▶ [TASK OBJECTIVE] Each line of the records below that contains "translate" needs to be copied.
-- -- --
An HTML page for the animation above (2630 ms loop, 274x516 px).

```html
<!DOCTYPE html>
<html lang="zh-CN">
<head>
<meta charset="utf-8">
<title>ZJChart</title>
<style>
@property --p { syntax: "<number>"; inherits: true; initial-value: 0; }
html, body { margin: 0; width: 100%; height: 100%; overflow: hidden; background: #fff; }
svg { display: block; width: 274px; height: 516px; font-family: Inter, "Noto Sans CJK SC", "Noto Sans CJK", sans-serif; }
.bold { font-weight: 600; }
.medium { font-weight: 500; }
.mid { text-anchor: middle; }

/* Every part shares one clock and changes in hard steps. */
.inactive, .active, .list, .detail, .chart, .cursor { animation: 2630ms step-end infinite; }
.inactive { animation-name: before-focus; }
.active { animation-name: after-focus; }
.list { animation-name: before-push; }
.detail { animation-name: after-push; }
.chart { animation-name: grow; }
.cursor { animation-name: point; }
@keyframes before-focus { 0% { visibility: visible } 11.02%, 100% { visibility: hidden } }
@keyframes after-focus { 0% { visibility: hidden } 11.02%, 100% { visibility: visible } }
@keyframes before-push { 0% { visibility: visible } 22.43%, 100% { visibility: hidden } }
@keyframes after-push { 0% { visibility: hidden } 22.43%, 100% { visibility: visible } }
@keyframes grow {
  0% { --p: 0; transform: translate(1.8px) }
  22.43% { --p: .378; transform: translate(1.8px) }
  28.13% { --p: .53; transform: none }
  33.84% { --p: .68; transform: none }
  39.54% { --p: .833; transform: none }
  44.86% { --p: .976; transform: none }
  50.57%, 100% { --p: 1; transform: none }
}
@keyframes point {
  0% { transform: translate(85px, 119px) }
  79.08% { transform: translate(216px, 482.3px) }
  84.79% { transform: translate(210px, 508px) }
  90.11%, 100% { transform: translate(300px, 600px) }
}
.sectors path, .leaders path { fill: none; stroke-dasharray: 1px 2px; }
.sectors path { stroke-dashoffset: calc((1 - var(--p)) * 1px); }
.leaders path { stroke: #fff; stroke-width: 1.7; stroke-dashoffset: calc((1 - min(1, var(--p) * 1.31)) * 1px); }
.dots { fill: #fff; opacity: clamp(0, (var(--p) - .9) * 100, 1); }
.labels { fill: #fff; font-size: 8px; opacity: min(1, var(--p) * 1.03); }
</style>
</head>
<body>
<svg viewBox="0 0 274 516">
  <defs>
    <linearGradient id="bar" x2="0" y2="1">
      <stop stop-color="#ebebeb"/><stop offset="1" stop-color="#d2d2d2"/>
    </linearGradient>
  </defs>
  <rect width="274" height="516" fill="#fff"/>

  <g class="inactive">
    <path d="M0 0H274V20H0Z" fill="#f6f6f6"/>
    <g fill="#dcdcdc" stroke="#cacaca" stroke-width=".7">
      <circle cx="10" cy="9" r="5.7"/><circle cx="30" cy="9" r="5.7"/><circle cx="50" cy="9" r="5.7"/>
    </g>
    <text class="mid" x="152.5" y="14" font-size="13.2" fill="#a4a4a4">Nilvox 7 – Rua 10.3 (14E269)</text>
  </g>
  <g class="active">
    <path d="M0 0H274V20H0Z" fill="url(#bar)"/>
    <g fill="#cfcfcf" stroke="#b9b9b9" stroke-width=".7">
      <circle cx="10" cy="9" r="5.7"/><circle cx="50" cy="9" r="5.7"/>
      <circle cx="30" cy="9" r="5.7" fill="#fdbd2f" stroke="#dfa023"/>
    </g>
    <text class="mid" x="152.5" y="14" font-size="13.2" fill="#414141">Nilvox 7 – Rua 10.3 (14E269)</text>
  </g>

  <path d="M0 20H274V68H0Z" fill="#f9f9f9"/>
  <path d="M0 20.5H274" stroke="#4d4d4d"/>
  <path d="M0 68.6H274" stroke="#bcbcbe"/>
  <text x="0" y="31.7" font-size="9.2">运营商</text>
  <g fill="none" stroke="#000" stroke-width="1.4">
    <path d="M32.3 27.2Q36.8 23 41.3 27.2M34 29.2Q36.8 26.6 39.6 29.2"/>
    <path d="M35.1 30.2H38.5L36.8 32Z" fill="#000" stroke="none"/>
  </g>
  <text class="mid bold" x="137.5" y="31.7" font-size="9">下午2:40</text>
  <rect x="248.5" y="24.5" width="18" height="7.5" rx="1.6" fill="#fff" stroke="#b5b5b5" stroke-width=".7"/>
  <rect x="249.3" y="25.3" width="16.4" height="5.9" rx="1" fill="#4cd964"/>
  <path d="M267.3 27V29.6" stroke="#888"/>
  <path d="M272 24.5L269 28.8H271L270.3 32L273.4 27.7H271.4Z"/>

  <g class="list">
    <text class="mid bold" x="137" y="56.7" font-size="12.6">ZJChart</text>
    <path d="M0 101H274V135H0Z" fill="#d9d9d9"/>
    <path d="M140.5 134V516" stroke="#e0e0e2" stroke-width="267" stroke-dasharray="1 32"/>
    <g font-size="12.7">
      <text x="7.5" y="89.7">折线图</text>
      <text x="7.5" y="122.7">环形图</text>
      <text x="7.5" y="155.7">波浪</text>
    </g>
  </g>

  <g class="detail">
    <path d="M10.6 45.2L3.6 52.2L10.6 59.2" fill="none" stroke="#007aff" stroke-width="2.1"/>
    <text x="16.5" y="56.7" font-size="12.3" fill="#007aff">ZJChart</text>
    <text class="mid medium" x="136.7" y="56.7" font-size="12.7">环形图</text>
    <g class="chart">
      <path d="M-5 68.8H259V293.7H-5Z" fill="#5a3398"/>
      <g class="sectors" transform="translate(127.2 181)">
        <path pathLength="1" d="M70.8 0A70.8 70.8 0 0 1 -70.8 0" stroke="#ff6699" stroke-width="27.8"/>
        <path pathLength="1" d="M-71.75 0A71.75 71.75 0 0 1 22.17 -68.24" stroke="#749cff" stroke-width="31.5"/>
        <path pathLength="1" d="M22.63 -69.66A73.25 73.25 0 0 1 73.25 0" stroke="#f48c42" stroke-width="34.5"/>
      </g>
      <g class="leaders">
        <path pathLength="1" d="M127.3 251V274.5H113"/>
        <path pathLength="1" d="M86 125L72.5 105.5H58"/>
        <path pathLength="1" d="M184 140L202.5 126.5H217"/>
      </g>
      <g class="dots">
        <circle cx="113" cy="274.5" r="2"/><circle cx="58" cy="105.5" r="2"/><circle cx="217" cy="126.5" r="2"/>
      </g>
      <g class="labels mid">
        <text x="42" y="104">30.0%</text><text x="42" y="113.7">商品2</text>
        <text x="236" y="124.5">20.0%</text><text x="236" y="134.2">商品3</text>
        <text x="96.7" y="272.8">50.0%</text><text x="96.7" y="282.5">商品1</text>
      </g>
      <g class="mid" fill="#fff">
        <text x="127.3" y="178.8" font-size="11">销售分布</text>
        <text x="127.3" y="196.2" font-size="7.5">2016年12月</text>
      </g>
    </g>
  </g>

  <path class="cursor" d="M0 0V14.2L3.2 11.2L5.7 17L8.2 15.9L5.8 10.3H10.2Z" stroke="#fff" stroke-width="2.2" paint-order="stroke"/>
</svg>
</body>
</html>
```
-- -- --
▶ [RESPONSE BOX]
  0% { --p: 0; transform: translate(1.8px) }
  22.43% { --p: .378; transform: translate(1.8px) }
  0% { transform: translate(85px, 119px) }
  79.08% { transform: translate(216px, 482.3px) }
  84.79% { transform: translate(210px, 508px) }
  90.11%, 100% { transform: translate(300px, 600px) }
      <g class="sectors" transform="translate(127.2 181)">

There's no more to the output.